The British Government has proposed changes to the Investigatory Powers Act, better known as the Snoopers’ Charter, after accepting its incompatibility with European Union law. While the UK is due to leave the EU in the next few years, the country is still expected to follow the EU’s court decisions in the meantime. Last year this very court said the IPA was incompatible with EU law.
The government accepted that it was inconsistent with EU law because law enforcement did not need to seek independent permission to access communications data, and because collecting communication metadata was not only reserved for the most serious crimes. It has now set out three measures in order to address those concerns.

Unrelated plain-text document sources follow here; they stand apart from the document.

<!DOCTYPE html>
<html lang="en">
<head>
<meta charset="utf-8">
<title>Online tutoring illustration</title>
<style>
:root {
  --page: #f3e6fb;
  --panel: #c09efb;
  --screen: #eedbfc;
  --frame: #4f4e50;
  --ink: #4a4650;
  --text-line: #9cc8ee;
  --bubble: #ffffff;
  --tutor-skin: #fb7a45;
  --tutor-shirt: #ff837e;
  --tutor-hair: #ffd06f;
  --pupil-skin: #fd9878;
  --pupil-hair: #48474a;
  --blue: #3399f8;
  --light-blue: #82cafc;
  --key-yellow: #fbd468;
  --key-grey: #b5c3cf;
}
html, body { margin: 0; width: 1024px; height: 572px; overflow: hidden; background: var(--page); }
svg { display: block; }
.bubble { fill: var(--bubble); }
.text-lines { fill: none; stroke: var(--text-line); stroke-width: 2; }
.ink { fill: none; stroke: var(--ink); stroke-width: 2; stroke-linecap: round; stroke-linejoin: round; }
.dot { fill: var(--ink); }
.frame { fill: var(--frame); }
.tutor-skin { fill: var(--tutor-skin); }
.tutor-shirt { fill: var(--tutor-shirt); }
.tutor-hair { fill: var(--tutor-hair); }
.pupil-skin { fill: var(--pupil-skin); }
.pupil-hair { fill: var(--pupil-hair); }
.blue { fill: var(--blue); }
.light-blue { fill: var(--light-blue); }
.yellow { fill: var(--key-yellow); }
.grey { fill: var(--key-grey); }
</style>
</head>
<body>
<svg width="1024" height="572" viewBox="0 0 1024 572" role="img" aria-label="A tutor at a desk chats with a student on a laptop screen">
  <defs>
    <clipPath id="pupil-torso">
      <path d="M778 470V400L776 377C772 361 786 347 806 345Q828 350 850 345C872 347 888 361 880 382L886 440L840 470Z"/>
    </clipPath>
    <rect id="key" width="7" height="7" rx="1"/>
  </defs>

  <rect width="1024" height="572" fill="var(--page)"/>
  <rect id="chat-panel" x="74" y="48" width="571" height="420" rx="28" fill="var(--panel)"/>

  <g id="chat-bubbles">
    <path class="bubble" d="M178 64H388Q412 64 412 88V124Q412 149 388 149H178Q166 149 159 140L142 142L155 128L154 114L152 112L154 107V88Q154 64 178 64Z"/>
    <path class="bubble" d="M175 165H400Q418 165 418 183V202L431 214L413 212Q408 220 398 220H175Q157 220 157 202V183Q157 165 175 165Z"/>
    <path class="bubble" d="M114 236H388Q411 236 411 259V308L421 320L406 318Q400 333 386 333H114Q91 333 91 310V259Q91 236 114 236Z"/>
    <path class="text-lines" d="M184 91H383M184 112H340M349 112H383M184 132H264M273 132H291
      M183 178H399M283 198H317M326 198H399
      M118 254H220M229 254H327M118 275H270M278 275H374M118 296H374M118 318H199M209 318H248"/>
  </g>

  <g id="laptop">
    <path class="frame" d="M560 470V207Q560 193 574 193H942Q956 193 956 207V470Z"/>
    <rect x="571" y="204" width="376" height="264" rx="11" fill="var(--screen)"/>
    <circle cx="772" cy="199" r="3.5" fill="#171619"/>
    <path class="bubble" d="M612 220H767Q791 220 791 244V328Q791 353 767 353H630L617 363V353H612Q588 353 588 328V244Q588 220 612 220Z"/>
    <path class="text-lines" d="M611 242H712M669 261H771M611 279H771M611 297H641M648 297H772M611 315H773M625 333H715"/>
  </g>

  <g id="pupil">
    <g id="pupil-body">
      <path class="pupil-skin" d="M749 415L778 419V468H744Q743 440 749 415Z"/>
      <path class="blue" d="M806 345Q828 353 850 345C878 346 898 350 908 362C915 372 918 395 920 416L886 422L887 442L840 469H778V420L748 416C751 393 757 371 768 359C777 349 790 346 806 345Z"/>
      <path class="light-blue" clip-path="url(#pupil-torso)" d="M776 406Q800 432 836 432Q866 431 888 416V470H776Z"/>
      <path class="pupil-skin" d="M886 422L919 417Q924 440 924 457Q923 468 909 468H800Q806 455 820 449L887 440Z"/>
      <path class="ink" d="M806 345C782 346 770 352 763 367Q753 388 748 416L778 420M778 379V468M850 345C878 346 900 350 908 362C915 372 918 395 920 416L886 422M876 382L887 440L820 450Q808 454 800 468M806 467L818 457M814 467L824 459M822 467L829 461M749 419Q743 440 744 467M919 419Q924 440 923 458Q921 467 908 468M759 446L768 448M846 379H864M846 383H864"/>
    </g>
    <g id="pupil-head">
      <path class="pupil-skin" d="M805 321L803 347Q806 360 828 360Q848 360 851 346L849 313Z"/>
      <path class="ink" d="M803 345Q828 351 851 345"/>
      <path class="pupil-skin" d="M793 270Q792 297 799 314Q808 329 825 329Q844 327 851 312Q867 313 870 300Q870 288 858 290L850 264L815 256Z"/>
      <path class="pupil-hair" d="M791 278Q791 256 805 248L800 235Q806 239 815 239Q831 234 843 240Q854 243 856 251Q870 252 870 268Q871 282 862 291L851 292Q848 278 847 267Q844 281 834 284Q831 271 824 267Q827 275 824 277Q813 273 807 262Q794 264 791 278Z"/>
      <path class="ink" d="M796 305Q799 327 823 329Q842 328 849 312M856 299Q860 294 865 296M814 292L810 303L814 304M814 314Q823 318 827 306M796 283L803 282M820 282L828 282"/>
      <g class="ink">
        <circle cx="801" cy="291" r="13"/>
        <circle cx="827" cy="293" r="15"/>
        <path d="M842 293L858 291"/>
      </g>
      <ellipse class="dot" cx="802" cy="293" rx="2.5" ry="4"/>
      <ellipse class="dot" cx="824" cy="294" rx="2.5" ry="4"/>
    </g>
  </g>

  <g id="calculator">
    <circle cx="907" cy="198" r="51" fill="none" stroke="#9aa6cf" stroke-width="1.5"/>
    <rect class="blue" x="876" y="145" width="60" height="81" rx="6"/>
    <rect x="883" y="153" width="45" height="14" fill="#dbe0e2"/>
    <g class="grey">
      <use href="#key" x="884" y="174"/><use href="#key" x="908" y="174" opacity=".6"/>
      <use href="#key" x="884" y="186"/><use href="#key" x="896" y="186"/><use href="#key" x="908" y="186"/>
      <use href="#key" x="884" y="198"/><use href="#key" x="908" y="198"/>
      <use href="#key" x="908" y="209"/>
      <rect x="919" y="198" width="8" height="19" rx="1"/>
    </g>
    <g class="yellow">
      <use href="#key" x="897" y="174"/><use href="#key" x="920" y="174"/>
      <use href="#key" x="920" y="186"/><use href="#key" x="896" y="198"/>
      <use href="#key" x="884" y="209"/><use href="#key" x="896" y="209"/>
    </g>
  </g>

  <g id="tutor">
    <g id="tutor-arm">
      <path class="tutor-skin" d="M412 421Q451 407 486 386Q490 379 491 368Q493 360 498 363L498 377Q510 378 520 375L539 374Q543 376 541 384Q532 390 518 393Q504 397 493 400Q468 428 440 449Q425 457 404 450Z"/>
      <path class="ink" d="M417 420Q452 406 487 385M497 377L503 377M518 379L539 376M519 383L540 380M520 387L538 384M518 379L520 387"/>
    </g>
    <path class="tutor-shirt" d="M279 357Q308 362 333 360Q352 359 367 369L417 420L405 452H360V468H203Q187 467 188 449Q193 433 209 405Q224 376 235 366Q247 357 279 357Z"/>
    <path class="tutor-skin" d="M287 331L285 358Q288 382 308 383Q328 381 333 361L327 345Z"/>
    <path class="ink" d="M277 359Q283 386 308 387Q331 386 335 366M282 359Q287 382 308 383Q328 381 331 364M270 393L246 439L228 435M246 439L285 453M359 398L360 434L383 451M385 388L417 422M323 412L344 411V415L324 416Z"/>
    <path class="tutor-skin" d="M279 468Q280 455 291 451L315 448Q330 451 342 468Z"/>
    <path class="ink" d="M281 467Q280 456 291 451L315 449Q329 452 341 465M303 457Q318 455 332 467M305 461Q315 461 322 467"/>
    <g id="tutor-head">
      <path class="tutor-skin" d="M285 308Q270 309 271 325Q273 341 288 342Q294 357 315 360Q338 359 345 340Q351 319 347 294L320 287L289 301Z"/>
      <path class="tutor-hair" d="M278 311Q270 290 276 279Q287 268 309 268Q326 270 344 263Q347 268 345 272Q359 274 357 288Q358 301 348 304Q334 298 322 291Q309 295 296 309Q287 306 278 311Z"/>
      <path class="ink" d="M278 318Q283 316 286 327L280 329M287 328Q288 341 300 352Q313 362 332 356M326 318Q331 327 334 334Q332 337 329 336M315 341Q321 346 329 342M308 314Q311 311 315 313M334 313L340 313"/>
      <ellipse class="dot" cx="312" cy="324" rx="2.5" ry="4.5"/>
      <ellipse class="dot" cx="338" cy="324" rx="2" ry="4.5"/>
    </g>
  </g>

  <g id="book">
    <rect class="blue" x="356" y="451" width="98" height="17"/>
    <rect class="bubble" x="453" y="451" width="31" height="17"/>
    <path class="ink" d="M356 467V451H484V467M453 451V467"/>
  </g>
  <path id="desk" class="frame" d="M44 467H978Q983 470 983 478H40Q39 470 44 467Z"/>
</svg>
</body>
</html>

Firstly, offenses carrying a potential prison sentence of six months or more should be considered a “serious crime” for which communications data can be collected. Secondly, communications data will no longer be collected for the purpose of public health, collecting taxes or regulating financial markets. And thirdly, a new Office for Communications Data Authorisations (OCDA) will permit or decline law enforcement requests for data.
While the Open Rights Group has described the changes as a “major victory”, it is dubious that the government is making an exception to not collect data for regulating financial markets. The Conservative-led Government already has a reputation for being in the pockets of financial elites.
Source: BBC News